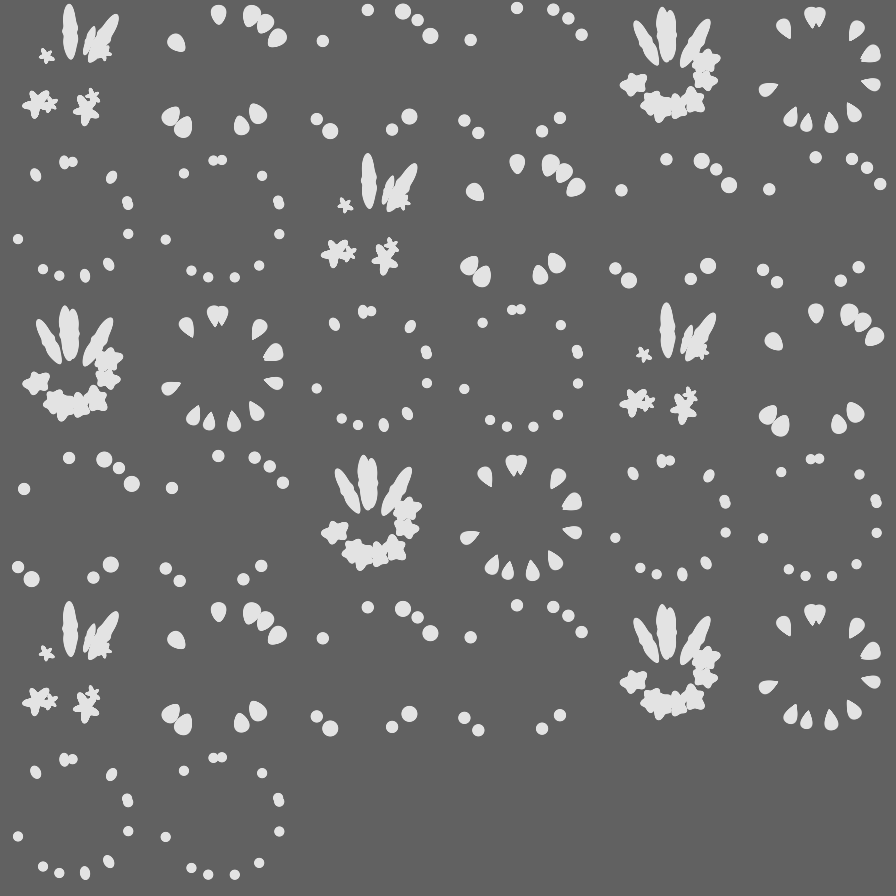
A Shadertoy shader for this pattern:

```glsl
// Six by six sheet of animation frames: two flat grey bursts, four frames each,
// whose long shards fly apart and shrink into rings of small round dots.
// Every shard is an ellipse distance placed on a ring by layered sines.

const float TAU = 6.2831853;
const vec3 SLATE = vec3(0.38);
const vec3 PALE = vec3(0.89);

float hash(float n) {
    return fract(sin(n * 12.99 + 4.1) * 437.58);
}

// Approximate signed distance to an ellipse with the given half axes
float ellipseDistance(vec2 p, vec2 radii) {
    float k0 = length(p / radii) + 1e-3;
    float k1 = max(length(p / (radii * radii)), 1e-4);
    return k0 * (k0 - 1.0) / k1;
}

// Uneven spacing around the ring: clusters and gaps from four harmonics
float shardAngle(float turn, bool second) {
    vec4 swing = second ? vec4(0.307, 0.136, 0.187, 0.126)
                        : vec4(0.245, 0.297, 0.037, 0.226);
    vec4 phase = second ? vec4(0.96, -1.87, 0.09, -2.22)
                        : vec4(0.84, -0.68, -1.57, -0.72);
    float start = second ? -0.44 : 0.0;
    return start + turn + dot(swing, cos(vec4(1, 2, 3, 4) * turn + phase));
}

// One shard of a burst at an age from 0 (blast) to 3 (last dots)
float shardDistance(vec2 p, float id, float count, float age, bool second) {
    float angle = shardAngle(TAU * id / count, second);
    vec2 ray = vec2(cos(angle), sin(angle));
    float odd = mod(id, 2.0);
    float vigor = mix(second ? 0.9 : 0.55, 1.0, odd);
    float tall = smoothstep(0.55, 0.75, ray.y);
    float vary = hash(id + count);

    // Flight outwards, slowing with age
    float reach = age < 0.5 ? 0.62 * mix(0.6, 1.0, vigor)
                            : 1.0 - 0.3 * exp(-0.9 * age);
    float ring = second ? 52.0 + 3.0 * sin(angle) : 58.0 + 6.0 * sin(2.0 * angle);
    p -= ray * ring * reach;

    // Local frame: x along the shard, y across it
    vec2 axis = normalize(ray * vec2(1.0, 1.5));
    p = vec2(dot(p, axis), dot(p, vec2(-axis.y, axis.x)));

    // Blast: long blades upwards, ragged lumps elsewhere
    if (age < 0.5) {
        vec2 size = vec2(mix(11.5, 24.0, tall), mix(8.5, 6.4, tall)) * vigor;
        float spikes = sin(5.0 * atan(p.y, p.x + 0.01) + id * 2.3);
        float ragged = mix(second ? 1.6 : 3.0, 0.5, tall);
        return ellipseDistance(p, size) - ragged * vigor * spikes;
    }

    // Chips that narrow towards the centre
    if (age < 1.5) {
        vec2 size = (second ? vec2(8.8, 5.0) : vec2(8.8, 6.6)) * (0.82 + 0.3 * vary);
        p.y /= 1.0 + (second ? 0.6 : 0.3) * clamp(p.x / size.x, -1.0, 1.0);
        return ellipseDistance(p, size);
    }

    // Round dots, a few still stretched or large at first
    float fresh = (age < 2.5 ? 1.6 : 0.0) * step(0.75, vary);
    vec2 dotSize = vec2(second ? 4.4 : 5.3) + fresh * vec2(1.0, second ? 0.0 : 1.0);
    return ellipseDistance(p, dotSize);
}

void mainImage(out vec4 fragColor, in vec2 fragCoord) {
    // Frames read left to right from the top row, 128 units per side
    vec2 grid = 6.0 * fragCoord / iResolution.xy;
    vec2 cell = floor(grid);
    vec2 p = fract(grid) * 128.0 - vec2(62.0, 65.0);
    float pixel = 768.0 / iResolution.y;

    float frame = (5.0 - cell.y) * 6.0 + cell.x;
    float age = mod(frame, 4.0);
    bool second = mod(frame, 8.0) > 3.5;
    float count = second ? 12.0 : 9.0;

    // Union of all shards; the last four frames stay empty
    float d = 1e3;
    if (frame < 31.5) {
        for (float id = 0.0; id < count; id++) {
            d = min(d, shardDistance(p, id, count, age, second));
        }
    }

    float cover = 1.0 - smoothstep(-0.5, 0.5, d / pixel);
    fragColor = vec4(mix(SLATE, PALE, cover), 1.0);
}
```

____________________

→ Required action:
Copy each line holding "ellipseDistance" from the material above.

→ Your response:
float ellipseDistance(vec2 p, vec2 radii) {
        return ellipseDistance(p, size) - ragged * vigor * spikes;
        return ellipseDistance(p, size);
    return ellipseDistance(p, dotSize);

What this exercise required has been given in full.